On no sleep and high stress over the health of a child, the world is quickly divided into two sets: things that affect my child's health, and things that don't. If the latter, then this idiotic process is a waste of my valuable time. If the former, then this person is putting herself between me and a healthy child, therefore counting on a mere 30-some-odd years of societal pressure overruling millions of years of evolution that is suggesting a more direct approach to solving the problem.
I set the pen down that I'm fiddling with as I realize I'm starting to think of it as a weapon.
This is why Meredith is the one in seminary, and not me.
An hour or so later, we finally get through this, only because it's 5:00 PM and the registration staff wants to be able to clock out.

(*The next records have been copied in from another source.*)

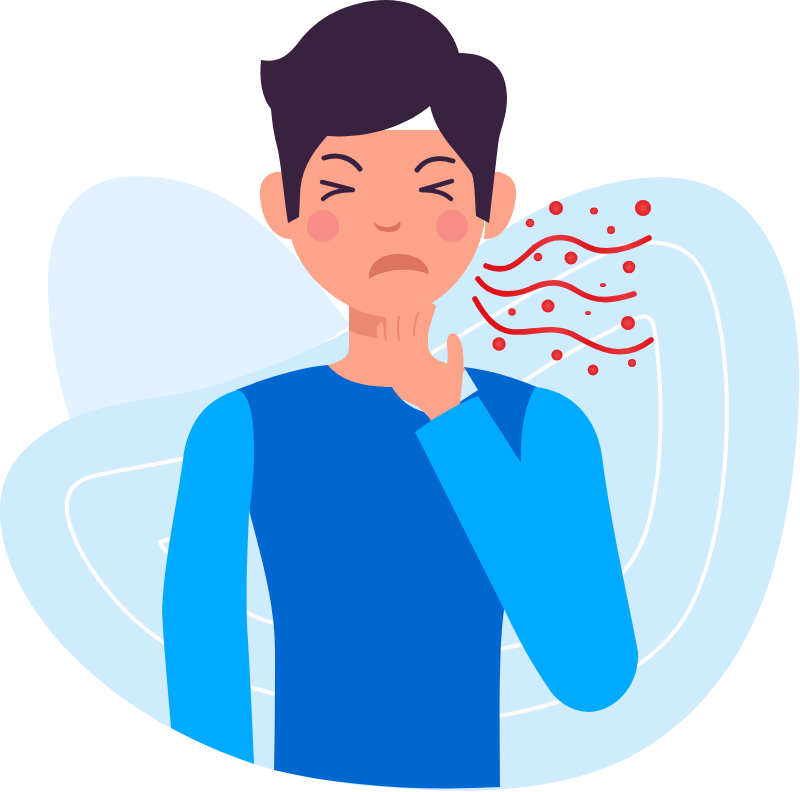
<!DOCTYPE html>
<html lang="en">
<head>
<meta charset="utf-8">
<title>Sore throat illustration</title>
<style>
:root {
  --page: #ffffff;
  --cloud-back: #e1f1ff;
  --cloud-front: #cfebfe;
  --contour: #fdfcfb;
  --hair: #392140;
  --skin: #fca489;
  --skin-shade: #de7460;
  --neck-shade: #ea8a70;
  --blush: #f78c88;
  --shirt: #0067d1;
  --sleeve: #00aaff;
}
html, body { margin: 0; background: var(--page); overflow: hidden; }
.scene { display: block; width: 800px; height: 792px; }
.cloud-back { fill: var(--cloud-back); }
.cloud-front { fill: var(--cloud-front); }
.contours { fill: none; stroke: var(--contour); stroke-width: 4; stroke-linecap: round; stroke-linejoin: round; }
.hair { fill: var(--hair); }
.skin { fill: var(--skin); }
.neck-shade { fill: var(--neck-shade); }
.mouth { fill: var(--skin-shade); }
.nose { fill: var(--skin-shade); }
.blush { fill: var(--blush); }
.face-lines { fill: none; stroke: var(--hair); stroke-width: 5; stroke-linecap: round; stroke-linejoin: round; }
.finger-lines { fill: none; stroke: var(--neck-shade); stroke-width: 2; stroke-linecap: round; }
.shirt { fill: var(--shirt); }
.sleeve { fill: var(--sleeve); }
.cough { fill: none; stroke: url(#cough-red); stroke-width: 5.6; stroke-linecap: round; }
.germs { fill: url(#germ-red); }
</style>
</head>
<body>
<svg class="scene" viewBox="0 0 800 792" role="img" aria-label="Man with a sore throat coughing, hand on his neck">
  <defs>
    <linearGradient id="cough-red" gradientUnits="userSpaceOnUse" x1="474" y1="0" x2="654" y2="0">
      <stop offset="0" stop-color="#e30f18"/>
      <stop offset=".2" stop-color="#e0161d"/>
      <stop offset=".45" stop-color="#e8373b"/>
      <stop offset=".65" stop-color="#dc171e"/>
      <stop offset=".85" stop-color="#e8373b"/>
      <stop offset="1" stop-color="#e01018"/>
    </linearGradient>
    <radialGradient id="germ-red">
      <stop offset="0" stop-color="#ee4a4c"/>
      <stop offset="1" stop-color="#e01c23"/>
    </radialGradient>
    <path id="cloud-shape" d="M0 506C2 470 22 442 70 419C118 398 170 400 220 384C275 366 325 346 374 316C440 276 510 216 580 192C625 177 672 171 710 186C768 209 798 282 799 372C800 440 789 520 770 580C746 655 700 720 630 757C570 787 500 793 430 790C360 787 300 779 254 764C224 754 196 741 171 728C80 680 -3 590 0 506Z"/>
    <clipPath id="cloud-clip"><use href="#cloud-shape"/></clipPath>
  </defs>

  <g id="background">
    <path class="cloud-back" d="M70 419C56 376 47 325 48 275C51 222 74 184 120 177C180 172 229 195 264 226C300 256 322 290 350 325L300 360L180 410Z"/>
    <use class="cloud-front" href="#cloud-shape"/>
    <g class="contours" clip-path="url(#cloud-clip)">
      <path d="M430 354C500 312 570 268 618 248C648 238 677 241 694 259C716 283 726 345 727 405C727 480 718 545 695 598C670 655 610 695 500 716"/>
      <path d="M186 458C150 466 115 470 90 477C70 483 64 498 68 518C78 560 120 615 168 645"/>
      <path d="M520 384C560 356 600 336 634 319C648 313 653 318 655 332C664 400 663 480 645 535C638 553 630 565 620 576M500 649L530 643"/>
      <path d="M180 535L160 542C162 548 165 550 170 555M246 612C255 617 264 620 276 624M250 687L278 695"/>
    </g>
  </g>

  <g id="torso">
    <path class="skin" d="M349 300H428V352C436 362 452 366 468 368L430 400H340L325 366C340 362 349 358 349 348Z"/>
    <path class="neck-shade" d="M349 306L386 318L384 339C371 338 359 335 349 330Z"/>
    <path class="shirt" d="M236 390C266 378 297 368 328 365C338 378 358 387 392 387C400 401 411 408 424 412L432 420L478 390L464 367C490 370 515 378 537 387L545 460L504 610C500 640 499 680 500 787C424 791 345 787 274 770C275 728 275 690 275 650C275 608 264 566 250 514L240 440Z"/>
    <path class="sleeve" d="M238 390C251 393 255 425 254 460C253 490 250 505 249 515C247 555 246 590 247 625C250 672 252 718 254 764C222 753 195 741 171 728C168 690 164 650 162 612C164 560 176 510 183 460C187 424 205 399 238 390Z"/>
  </g>

  <g id="head">
    <path class="skin" d="M284 172C270 170 259 178 260 195C261 220 274 240 292 239ZM490 172C505 170 517 178 516 195C514 220 503 240 484 239Z"/>
    <path class="skin" d="M296 130H484V225C478 258 458 288 430 304C404 321 370 320 344 303C314 285 292 258 289 226Z"/>
    <path class="hair" d="M261 60C277 63 287 57 298 43C317 17 347 1 386 0C424 0 452 25 459 53C490 53 507 68 507 98C507 118 500 128 498 145L489 223L476 216C475 200 475 185 472 174C457 150 437 137 430 106C406 126 368 139 327 136C309 156 300 174 300 196L299 217L288 223C284 197 282 172 278 150C274 136 272 122 271 109C262 98 259 80 261 60Z"/>
    <g class="blush">
      <circle cx="323" cy="226" r="16"/>
      <circle cx="452" cy="226" r="16"/>
    </g>
    <g class="face-lines">
      <path d="M324 158C338 153 352 158 360 169M417 170C425 159 438 156 453 161"/>
      <path d="M322 182C331 184 342 187 353 190C341 190 330 192 323 199M452 181C442 184 432 187 421 190C433 190 444 192 451 199" stroke-width="4.5"/>
    </g>
    <path class="nose" d="M374 222C380 229 394 229 400 221C402 227 399 232 389 232C380 232 374 228 374 222Z"/>
    <path class="mouth" d="M369 279C368 265 379 254 398 254C416 254 428 262 429 274C414 268 386 267 369 279Z"/>
  </g>

  <g id="raised-arm">
    <path class="skin" d="M376 334C374 328 376 322 382 322L386 339V322C386 314 395 312 399 317C402 309 411 308 416 313C420 304 432 300 436 306C433 318 428 328 427 342C428 354 437 364 447 364C450 355 444 341 449 335C454 331 460 336 462 346C465 360 463 376 460 404L431 421C427 413 419 406 410 403C402 399 396 393 392 386L380 342Z"/>
    <path class="finger-lines" d="M386 322C384 329 385 334 386 340M399 317C397 326 398 333 399 340M418 313C415 321 414 328 414 335M376 334C375 328 376 324 380 322"/>
    <path class="sleeve" d="M415 432C434 418 455 405 478 396L521 463C520 435 524 407 535 387C570 390 597 417 602 456C610 520 626 588 638 652C640 684 616 712 588 712C570 711 556 701 547 686C528 658 515 632 504 609Z"/>
  </g>

  <g id="cough-particles">
    <g class="cough">
      <path d="M486 266C510 276 522 258 535 247C552 234 568 235 584 245C605 257 629 249 649 238"/>
      <path d="M478 279C490 296 510 297 530 289C549 280 562 281 577 291C597 304 615 300 634 294"/>
      <path d="M475 299C485 317 496 331 514 332C534 333 552 325 572 334C594 346 620 364 651 340"/>
    </g>
    <g class="germs">
      <circle cx="556" cy="208" r="7"/>
      <circle cx="643" cy="208" r="8"/>
      <ellipse cx="594" cy="211" rx="4" ry="3.5"/>
      <circle cx="530" cy="223" r="4.3"/>
      <circle cx="611" cy="230" r="4"/>
      <circle cx="538" cy="257" r="4.3"/>
      <circle cx="571" cy="258" r="6.5"/>
      <circle cx="629" cy="267" r="6.3"/>
      <ellipse cx="603" cy="285" rx="3" ry="2"/>
      <circle cx="548" cy="306" r="6.5"/>
      <circle cx="512" cy="312" r="3.8"/>
      <ellipse cx="588" cy="313" rx="3" ry="2"/>
      <circle cx="628" cy="323" r="7"/>
      <circle cx="499" cy="344" r="6.7"/>
      <circle cx="557" cy="355" r="5.6"/>
      <circle cx="593" cy="370" r="5.4"/>
      <circle cx="632" cy="363" r="4"/>
    </g>
  </g>
</svg>
</body>
</html>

If I'd known that was the trick, I would have shown up at 4:55.
Dude, where's my car?
While I'm at registration, some guy comes wandering in wearing a hospital bracelet. "I'm trying to find my car. I got discharged from the hospital this morning. I'm not really sure why I was here. I'm not sure how I got here -- can you look up my ID here and see how I got in? Did I walk in, or drive myself? I think maybe the police brought me in. Can you check?"
If you have no idea how you got to the hospital, but you're pretty sure that in the back of a patrol car is a reasonable explanation, you fail.
Do you mind if I take a quick look around your house? I'm afraid you may have hippies.
After leaving registration, I walk upstairs to the pediatric ward trying to see if we left Nathan's bag in the playroom. As I open the door, I hear someone playing the guitar and singing. Right outside the pediatric ward. Isn't that special?
Wait, what's he singing? Oh, it's Hotel California. And I'm just in time to hear him sing the closing verse.
You can checkout any time you like,
But you can never leave!
Wow, it's hard to imagine a better message for kids stuck in the children's hospital. I consider demonstrating Pete Townshend's guitar techniques.Posted by Mike at March 4, 2008 04:05 PM